Stored items:

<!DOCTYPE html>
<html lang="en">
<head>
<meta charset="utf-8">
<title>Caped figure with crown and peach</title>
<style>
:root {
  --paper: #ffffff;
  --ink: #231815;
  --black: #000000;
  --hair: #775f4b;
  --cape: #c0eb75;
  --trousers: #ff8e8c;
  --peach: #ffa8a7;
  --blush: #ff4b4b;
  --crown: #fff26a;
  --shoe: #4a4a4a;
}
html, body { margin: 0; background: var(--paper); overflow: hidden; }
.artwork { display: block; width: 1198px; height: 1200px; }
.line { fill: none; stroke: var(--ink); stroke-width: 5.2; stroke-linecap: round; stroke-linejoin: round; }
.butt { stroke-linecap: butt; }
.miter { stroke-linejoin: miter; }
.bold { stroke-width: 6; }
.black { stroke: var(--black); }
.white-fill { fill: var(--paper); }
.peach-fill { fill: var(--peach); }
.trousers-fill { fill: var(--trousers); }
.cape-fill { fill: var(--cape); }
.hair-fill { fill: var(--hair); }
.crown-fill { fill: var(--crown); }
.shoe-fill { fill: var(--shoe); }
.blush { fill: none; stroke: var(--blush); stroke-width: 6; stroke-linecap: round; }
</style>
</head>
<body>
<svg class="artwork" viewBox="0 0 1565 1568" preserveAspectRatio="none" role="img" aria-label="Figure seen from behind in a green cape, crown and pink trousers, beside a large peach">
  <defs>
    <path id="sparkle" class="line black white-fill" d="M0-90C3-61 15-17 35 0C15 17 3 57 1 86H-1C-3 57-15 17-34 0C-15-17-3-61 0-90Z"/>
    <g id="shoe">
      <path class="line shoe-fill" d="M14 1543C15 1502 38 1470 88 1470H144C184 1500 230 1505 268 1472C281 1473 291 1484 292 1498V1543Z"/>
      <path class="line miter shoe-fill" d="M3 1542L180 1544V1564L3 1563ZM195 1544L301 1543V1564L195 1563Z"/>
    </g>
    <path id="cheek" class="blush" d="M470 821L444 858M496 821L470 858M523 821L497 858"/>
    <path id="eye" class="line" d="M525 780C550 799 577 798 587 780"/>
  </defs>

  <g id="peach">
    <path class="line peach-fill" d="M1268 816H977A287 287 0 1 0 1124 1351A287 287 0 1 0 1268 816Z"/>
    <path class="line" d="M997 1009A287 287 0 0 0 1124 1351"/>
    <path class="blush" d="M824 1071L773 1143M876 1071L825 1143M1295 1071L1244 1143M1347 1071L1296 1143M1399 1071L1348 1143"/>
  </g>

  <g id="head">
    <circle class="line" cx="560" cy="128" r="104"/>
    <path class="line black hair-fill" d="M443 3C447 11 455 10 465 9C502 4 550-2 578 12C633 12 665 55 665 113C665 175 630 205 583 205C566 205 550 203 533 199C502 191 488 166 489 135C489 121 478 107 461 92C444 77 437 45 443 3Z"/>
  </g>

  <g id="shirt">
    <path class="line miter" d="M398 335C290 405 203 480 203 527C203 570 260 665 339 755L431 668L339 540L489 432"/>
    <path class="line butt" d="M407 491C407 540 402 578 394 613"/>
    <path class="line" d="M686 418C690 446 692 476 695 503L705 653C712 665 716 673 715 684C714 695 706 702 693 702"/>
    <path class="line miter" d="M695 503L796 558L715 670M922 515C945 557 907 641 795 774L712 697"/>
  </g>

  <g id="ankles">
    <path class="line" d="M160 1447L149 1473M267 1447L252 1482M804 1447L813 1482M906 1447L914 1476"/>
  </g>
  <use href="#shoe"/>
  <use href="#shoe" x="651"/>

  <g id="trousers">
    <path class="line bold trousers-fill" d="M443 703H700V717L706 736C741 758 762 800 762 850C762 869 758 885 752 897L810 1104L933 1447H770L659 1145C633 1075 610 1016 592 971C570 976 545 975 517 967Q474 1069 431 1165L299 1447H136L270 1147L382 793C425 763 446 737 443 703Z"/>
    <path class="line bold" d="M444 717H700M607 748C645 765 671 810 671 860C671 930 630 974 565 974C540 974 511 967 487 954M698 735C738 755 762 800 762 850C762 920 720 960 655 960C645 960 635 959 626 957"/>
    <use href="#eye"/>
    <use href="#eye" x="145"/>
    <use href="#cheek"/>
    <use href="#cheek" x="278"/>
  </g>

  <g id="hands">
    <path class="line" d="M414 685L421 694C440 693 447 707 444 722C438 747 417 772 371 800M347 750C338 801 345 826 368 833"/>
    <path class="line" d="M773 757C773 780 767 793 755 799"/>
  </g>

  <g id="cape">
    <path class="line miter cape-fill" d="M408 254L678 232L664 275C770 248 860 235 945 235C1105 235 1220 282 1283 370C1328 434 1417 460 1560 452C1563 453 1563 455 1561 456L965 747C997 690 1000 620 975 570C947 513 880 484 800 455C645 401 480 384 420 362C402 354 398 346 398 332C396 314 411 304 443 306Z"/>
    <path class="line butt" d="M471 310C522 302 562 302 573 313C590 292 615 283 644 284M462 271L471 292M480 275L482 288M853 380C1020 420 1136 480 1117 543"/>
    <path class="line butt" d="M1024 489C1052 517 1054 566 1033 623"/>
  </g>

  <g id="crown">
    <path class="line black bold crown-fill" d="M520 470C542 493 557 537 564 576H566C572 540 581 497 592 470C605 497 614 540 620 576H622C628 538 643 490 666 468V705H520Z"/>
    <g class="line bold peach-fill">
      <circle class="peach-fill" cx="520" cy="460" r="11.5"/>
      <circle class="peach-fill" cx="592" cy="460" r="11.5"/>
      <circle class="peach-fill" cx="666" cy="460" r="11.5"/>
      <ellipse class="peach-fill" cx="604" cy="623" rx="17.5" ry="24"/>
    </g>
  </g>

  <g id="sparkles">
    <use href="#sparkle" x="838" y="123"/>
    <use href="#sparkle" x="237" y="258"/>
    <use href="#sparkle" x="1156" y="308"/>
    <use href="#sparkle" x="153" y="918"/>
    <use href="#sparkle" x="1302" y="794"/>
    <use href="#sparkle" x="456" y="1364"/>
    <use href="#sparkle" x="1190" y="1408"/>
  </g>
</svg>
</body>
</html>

#### Work required:
Print every entry exactly.

#### Result of the task:
<!DOCTYPE html>
<html lang="en">
<head>
<meta charset="utf-8">
<title>Caped figure with crown and peach</title>
<style>
:root {
  --paper: #ffffff;
  --ink: #231815;
  --black: #000000;
  --hair: #775f4b;
  --cape: #c0eb75;
  --trousers: #ff8e8c;
  --peach: #ffa8a7;
  --blush: #ff4b4b;
  --crown: #fff26a;
  --shoe: #4a4a4a;
}
html, body { margin: 0; background: var(--paper); overflow: hidden; }
.artwork { display: block; width: 1198px; height: 1200px; }
.line { fill: none; stroke: var(--ink); stroke-width: 5.2; stroke-linecap: round; stroke-linejoin: round; }
.butt { stroke-linecap: butt; }
.miter { stroke-linejoin: miter; }
.bold { stroke-width: 6; }
.black { stroke: var(--black); }
.white-fill { fill: var(--paper); }
.peach-fill { fill: var(--peach); }
.trousers-fill { fill: var(--trousers); }
.cape-fill { fill: var(--cape); }
.hair-fill { fill: var(--hair); }
.crown-fill { fill: var(--crown); }
.shoe-fill { fill: var(--shoe); }
.blush { fill: none; stroke: var(--blush); stroke-width: 6; stroke-linecap: round; }
</style>
</head>
<body>
<svg class="artwork" viewBox="0 0 1565 1568" preserveAspectRatio="none" role="img" aria-label="Figure seen from behind in a green cape, crown and pink trousers, beside a large peach">
  <defs>
    <path id="sparkle" class="line black white-fill" d="M0-90C3-61 15-17 35 0C15 17 3 57 1 86H-1C-3 57-15 17-34 0C-15-17-3-61 0-90Z"/>
    <g id="shoe">
      <path class="line shoe-fill" d="M14 1543C15 1502 38 1470 88 1470H144C184 1500 230 1505 268 1472C281 1473 291 1484 292 1498V1543Z"/>
      <path class="line miter shoe-fill" d="M3 1542L180 1544V1564L3 1563ZM195 1544L301 1543V1564L195 1563Z"/>
    </g>
    <path id="cheek" class="blush" d="M470 821L444 858M496 821L470 858M523 821L497 858"/>
    <path id="eye" class="line" d="M525 780C550 799 577 798 587 780"/>
  </defs>

  <g id="peach">
    <path class="line peach-fill" d="M1268 816H977A287 287 0 1 0 1124 1351A287 287 0 1 0 1268 816Z"/>
    <path class="line" d="M997 1009A287 287 0 0 0 1124 1351"/>
    <path class="blush" d="M824 1071L773 1143M876 1071L825 1143M1295 1071L1244 1143M1347 1071L1296 1143M1399 1071L1348 1143"/>
  </g>

  <g id="head">
    <circle class="line" cx="560" cy="128" r="104"/>
    <path class="line black hair-fill" d="M443 3C447 11 455 10 465 9C502 4 550-2 578 12C633 12 665 55 665 113C665 175 630 205 583 205C566 205 550 203 533 199C502 191 488 166 489 135C489 121 478 107 461 92C444 77 437 45 443 3Z"/>
  </g>

  <g id="shirt">
    <path class="line miter" d="M398 335C290 405 203 480 203 527C203 570 260 665 339 755L431 668L339 540L489 432"/>
    <path class="line butt" d="M407 491C407 540 402 578 394 613"/>
    <path class="line" d="M686 418C690 446 692 476 695 503L705 653C712 665 716 673 715 684C714 695 706 702 693 702"/>
    <path class="line miter" d="M695 503L796 558L715 670M922 515C945 557 907 641 795 774L712 697"/>
  </g>

  <g id="ankles">
    <path class="line" d="M160 1447L149 1473M267 1447L252 1482M804 1447L813 1482M906 1447L914 1476"/>
  </g>
  <use href="#shoe"/>
  <use href="#shoe" x="651"/>

  <g id="trousers">
    <path class="line bold trousers-fill" d="M443 703H700V717L706 736C741 758 762 800 762 850C762 869 758 885 752 897L810 1104L933 1447H770L659 1145C633 1075 610 1016 592 971C570 976 545 975 517 967Q474 1069 431 1165L299 1447H136L270 1147L382 793C425 763 446 737 443 703Z"/>
    <path class="line bold" d="M444 717H700M607 748C645 765 671 810 671 860C671 930 630 974 565 974C540 974 511 967 487 954M698 735C738 755 762 800 762 850C762 920 720 960 655 960C645 960 635 959 626 957"/>
    <use href="#eye"/>
    <use href="#eye" x="145"/>
    <use href="#cheek"/>
    <use href="#cheek" x="278"/>
  </g>

  <g id="hands">
    <path class="line" d="M414 685L421 694C440 693 447 707 444 722C438 747 417 772 371 800M347 750C338 801 345 826 368 833"/>
    <path class="line" d="M773 757C773 780 767 793 755 799"/>
  </g>

  <g id="cape">
    <path class="line miter cape-fill" d="M408 254L678 232L664 275C770 248 860 235 945 235C1105 235 1220 282 1283 370C1328 434 1417 460 1560 452C1563 453 1563 455 1561 456L965 747C997 690 1000 620 975 570C947 513 880 484 800 455C645 401 480 384 420 362C402 354 398 346 398 332C396 314 411 304 443 306Z"/>
    <path class="line butt" d="M471 310C522 302 562 302 573 313C590 292 615 283 644 284M462 271L471 292M480 275L482 288M853 380C1020 420 1136 480 1117 543"/>
    <path class="line butt" d="M1024 489C1052 517 1054 566 1033 623"/>
  </g>

  <g id="crown">
    <path class="line black bold crown-fill" d="M520 470C542 493 557 537 564 576H566C572 540 581 497 592 470C605 497 614 540 620 576H622C628 538 643 490 666 468V705H520Z"/>
    <g class="line bold peach-fill">
      <circle class="peach-fill" cx="520" cy="460" r="11.5"/>
      <circle class="peach-fill" cx="592" cy="460" r="11.5"/>
      <circle class="peach-fill" cx="666" cy="460" r="11.5"/>
      <ellipse class="peach-fill" cx="604" cy="623" rx="17.5" ry="24"/>
    </g>
  </g>

  <g id="sparkles">
    <use href="#sparkle" x="838" y="123"/>
    <use href="#sparkle" x="237" y="258"/>
    <use href="#sparkle" x="1156" y="308"/>
    <use href="#sparkle" x="153" y="918"/>
    <use href="#sparkle" x="1302" y="794"/>
    <use href="#sparkle" x="456" y="1364"/>
    <use href="#sparkle" x="1190" y="1408"/>
  </g>
</svg>
</body>
</html>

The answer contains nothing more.